=== Problem to solve ===
Whenever "none" appears in a line, please copy that line from the data.

---- Record extracts

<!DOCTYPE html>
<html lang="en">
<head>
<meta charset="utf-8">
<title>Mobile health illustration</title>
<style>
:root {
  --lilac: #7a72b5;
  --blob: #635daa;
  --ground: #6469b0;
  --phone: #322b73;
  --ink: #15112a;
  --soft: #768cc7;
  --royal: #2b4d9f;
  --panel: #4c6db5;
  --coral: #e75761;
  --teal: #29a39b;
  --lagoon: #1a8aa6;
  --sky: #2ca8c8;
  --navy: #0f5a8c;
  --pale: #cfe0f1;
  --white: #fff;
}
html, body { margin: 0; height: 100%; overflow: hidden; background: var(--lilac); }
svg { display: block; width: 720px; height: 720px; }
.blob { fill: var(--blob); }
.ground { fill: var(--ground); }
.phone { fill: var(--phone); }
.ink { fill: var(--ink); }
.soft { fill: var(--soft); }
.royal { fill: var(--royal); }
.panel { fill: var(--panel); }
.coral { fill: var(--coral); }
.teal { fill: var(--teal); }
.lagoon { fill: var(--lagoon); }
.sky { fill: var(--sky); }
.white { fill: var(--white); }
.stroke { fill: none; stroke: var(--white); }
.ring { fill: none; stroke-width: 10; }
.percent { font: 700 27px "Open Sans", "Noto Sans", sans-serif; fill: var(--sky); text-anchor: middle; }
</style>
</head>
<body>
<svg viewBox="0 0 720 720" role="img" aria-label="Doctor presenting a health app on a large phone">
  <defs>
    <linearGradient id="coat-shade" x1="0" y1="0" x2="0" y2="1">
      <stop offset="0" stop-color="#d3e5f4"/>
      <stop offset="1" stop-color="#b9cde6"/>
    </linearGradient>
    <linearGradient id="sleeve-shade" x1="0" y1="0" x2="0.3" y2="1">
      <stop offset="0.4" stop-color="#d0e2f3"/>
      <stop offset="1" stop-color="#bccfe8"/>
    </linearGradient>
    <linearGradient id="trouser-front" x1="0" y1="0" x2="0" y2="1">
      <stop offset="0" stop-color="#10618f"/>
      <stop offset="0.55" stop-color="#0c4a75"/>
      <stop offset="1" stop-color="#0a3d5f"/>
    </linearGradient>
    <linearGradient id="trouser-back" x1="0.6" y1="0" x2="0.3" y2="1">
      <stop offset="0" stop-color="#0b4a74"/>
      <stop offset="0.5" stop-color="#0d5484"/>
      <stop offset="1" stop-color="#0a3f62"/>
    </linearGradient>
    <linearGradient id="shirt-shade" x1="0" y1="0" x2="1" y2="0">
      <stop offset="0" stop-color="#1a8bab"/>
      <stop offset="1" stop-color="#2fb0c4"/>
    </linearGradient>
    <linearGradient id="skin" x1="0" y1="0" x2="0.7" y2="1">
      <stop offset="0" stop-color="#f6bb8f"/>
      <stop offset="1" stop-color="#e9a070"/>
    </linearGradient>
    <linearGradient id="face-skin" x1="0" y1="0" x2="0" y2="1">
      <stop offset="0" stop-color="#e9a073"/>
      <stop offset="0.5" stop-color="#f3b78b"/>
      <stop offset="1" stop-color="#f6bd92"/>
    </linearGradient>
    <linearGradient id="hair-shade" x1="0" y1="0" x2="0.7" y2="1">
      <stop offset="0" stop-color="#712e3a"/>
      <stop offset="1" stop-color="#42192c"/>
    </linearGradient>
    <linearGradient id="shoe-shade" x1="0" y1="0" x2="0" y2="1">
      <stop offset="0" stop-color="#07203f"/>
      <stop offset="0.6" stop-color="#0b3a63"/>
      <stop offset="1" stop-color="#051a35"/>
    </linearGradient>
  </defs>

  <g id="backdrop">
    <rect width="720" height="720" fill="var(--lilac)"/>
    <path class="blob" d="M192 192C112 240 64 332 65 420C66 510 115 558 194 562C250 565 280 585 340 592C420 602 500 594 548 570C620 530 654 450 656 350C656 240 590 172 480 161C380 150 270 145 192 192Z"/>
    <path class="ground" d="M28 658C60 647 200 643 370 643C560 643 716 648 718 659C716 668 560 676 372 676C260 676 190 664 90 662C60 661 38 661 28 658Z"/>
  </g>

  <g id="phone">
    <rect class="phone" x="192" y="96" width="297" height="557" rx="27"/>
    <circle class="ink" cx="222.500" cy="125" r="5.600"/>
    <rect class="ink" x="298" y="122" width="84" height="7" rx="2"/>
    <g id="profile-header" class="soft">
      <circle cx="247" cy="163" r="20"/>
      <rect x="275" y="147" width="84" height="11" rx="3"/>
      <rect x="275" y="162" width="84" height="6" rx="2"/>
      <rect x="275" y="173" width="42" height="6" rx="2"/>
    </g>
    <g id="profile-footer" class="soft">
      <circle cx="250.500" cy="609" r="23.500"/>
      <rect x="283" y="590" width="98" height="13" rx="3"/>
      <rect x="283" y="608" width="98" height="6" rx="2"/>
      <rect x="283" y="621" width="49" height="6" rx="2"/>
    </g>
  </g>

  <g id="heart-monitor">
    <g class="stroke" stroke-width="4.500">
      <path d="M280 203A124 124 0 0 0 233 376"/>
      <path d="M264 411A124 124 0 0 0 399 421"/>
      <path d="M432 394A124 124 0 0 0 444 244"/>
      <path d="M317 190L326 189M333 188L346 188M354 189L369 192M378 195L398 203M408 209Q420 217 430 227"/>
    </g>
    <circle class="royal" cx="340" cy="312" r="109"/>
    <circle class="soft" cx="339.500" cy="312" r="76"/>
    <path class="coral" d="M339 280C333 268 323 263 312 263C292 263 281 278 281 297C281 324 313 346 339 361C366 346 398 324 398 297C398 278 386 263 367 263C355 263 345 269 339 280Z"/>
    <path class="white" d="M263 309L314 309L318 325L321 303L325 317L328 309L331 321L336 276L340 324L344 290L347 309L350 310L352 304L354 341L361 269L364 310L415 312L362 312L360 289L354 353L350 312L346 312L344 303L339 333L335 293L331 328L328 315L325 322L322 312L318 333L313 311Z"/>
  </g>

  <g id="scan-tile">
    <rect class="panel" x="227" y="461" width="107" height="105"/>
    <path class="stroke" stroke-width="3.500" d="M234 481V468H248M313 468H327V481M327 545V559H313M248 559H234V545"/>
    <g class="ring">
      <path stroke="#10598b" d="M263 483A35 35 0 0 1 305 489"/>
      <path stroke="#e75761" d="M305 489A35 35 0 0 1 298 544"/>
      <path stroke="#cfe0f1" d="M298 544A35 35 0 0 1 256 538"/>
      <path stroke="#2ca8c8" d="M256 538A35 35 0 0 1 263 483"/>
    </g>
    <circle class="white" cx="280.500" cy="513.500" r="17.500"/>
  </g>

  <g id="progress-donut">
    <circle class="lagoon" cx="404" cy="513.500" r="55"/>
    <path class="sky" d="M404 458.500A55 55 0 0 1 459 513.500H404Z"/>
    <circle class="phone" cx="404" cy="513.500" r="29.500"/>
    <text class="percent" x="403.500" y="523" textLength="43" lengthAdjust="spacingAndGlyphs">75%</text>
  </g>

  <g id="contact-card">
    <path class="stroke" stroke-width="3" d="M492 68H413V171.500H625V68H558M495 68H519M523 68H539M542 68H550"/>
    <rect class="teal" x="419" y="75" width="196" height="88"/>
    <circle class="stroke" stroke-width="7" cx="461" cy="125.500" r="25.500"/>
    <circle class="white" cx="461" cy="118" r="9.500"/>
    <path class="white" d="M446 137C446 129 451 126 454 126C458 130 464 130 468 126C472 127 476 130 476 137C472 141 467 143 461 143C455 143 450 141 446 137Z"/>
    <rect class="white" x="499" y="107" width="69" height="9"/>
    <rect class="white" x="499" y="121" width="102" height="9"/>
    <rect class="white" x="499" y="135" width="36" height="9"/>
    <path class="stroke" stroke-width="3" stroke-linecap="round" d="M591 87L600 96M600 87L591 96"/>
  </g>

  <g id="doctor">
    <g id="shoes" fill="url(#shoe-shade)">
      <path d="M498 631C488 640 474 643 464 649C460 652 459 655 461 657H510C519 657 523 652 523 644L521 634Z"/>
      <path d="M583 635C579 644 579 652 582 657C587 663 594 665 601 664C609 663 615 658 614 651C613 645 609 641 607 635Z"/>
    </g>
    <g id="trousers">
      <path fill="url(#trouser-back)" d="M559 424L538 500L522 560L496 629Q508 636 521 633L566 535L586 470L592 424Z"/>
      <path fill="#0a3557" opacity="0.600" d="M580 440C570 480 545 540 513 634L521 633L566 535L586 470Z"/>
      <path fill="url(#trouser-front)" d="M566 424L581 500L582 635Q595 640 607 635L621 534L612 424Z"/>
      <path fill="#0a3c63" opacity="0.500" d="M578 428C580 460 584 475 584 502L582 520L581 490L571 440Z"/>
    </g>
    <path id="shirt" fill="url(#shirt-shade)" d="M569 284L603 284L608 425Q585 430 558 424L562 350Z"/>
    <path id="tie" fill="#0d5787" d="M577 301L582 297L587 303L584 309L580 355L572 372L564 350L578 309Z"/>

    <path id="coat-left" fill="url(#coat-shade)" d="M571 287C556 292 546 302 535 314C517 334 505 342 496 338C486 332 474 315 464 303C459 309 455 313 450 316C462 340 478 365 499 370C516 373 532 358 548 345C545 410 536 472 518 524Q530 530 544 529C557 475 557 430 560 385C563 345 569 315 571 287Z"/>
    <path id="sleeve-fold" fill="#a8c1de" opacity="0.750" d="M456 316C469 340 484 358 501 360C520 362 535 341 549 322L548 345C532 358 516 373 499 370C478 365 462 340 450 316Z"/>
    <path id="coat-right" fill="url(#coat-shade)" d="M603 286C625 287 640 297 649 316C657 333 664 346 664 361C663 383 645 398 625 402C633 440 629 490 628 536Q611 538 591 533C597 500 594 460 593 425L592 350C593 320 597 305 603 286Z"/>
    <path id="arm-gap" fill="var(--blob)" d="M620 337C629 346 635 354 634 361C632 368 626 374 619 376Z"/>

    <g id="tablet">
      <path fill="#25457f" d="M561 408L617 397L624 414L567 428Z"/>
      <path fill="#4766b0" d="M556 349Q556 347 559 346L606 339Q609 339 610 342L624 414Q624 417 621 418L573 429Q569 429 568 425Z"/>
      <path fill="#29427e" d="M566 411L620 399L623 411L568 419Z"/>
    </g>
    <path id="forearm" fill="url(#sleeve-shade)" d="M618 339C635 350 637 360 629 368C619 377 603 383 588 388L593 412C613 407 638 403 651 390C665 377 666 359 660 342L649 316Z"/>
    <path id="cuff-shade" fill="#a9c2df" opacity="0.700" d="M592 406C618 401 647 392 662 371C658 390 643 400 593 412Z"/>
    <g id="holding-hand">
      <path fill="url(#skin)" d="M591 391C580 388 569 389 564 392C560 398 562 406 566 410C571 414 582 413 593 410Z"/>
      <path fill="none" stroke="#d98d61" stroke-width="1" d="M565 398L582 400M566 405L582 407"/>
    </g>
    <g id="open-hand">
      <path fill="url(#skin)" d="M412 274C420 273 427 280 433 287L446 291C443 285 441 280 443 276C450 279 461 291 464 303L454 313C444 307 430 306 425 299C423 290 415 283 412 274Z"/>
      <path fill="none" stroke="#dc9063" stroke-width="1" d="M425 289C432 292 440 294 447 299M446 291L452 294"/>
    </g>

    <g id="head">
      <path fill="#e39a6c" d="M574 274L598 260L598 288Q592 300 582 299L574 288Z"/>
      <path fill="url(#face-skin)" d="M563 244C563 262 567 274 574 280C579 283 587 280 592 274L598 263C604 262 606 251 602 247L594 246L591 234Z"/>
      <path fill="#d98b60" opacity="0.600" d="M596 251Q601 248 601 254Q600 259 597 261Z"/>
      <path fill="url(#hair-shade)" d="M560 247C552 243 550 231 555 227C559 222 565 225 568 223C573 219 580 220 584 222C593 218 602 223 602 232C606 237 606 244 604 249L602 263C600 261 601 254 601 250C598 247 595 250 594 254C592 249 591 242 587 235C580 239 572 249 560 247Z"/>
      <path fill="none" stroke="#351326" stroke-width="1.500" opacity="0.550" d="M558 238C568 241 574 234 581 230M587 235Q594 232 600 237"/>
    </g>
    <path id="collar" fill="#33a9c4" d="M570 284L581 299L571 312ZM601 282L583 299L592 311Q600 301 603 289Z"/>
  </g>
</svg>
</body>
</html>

--------

=== Response ===
.stroke { fill: none; stroke: var(--white); }
.ring { fill: none; stroke-width: 10; }
      <path fill="none" stroke="#d98d61" stroke-width="1" d="M565 398L582 400M566 405L582 407"/>
      <path fill="none" stroke="#dc9063" stroke-width="1" d="M425 289C432 292 440 294 447 299M446 291L452 294"/>
      <path fill="none" stroke="#351326" stroke-width="1.500" opacity="0.550" d="M558 238C568 241 574 234 581 230M587 235Q594 232 600 237"/>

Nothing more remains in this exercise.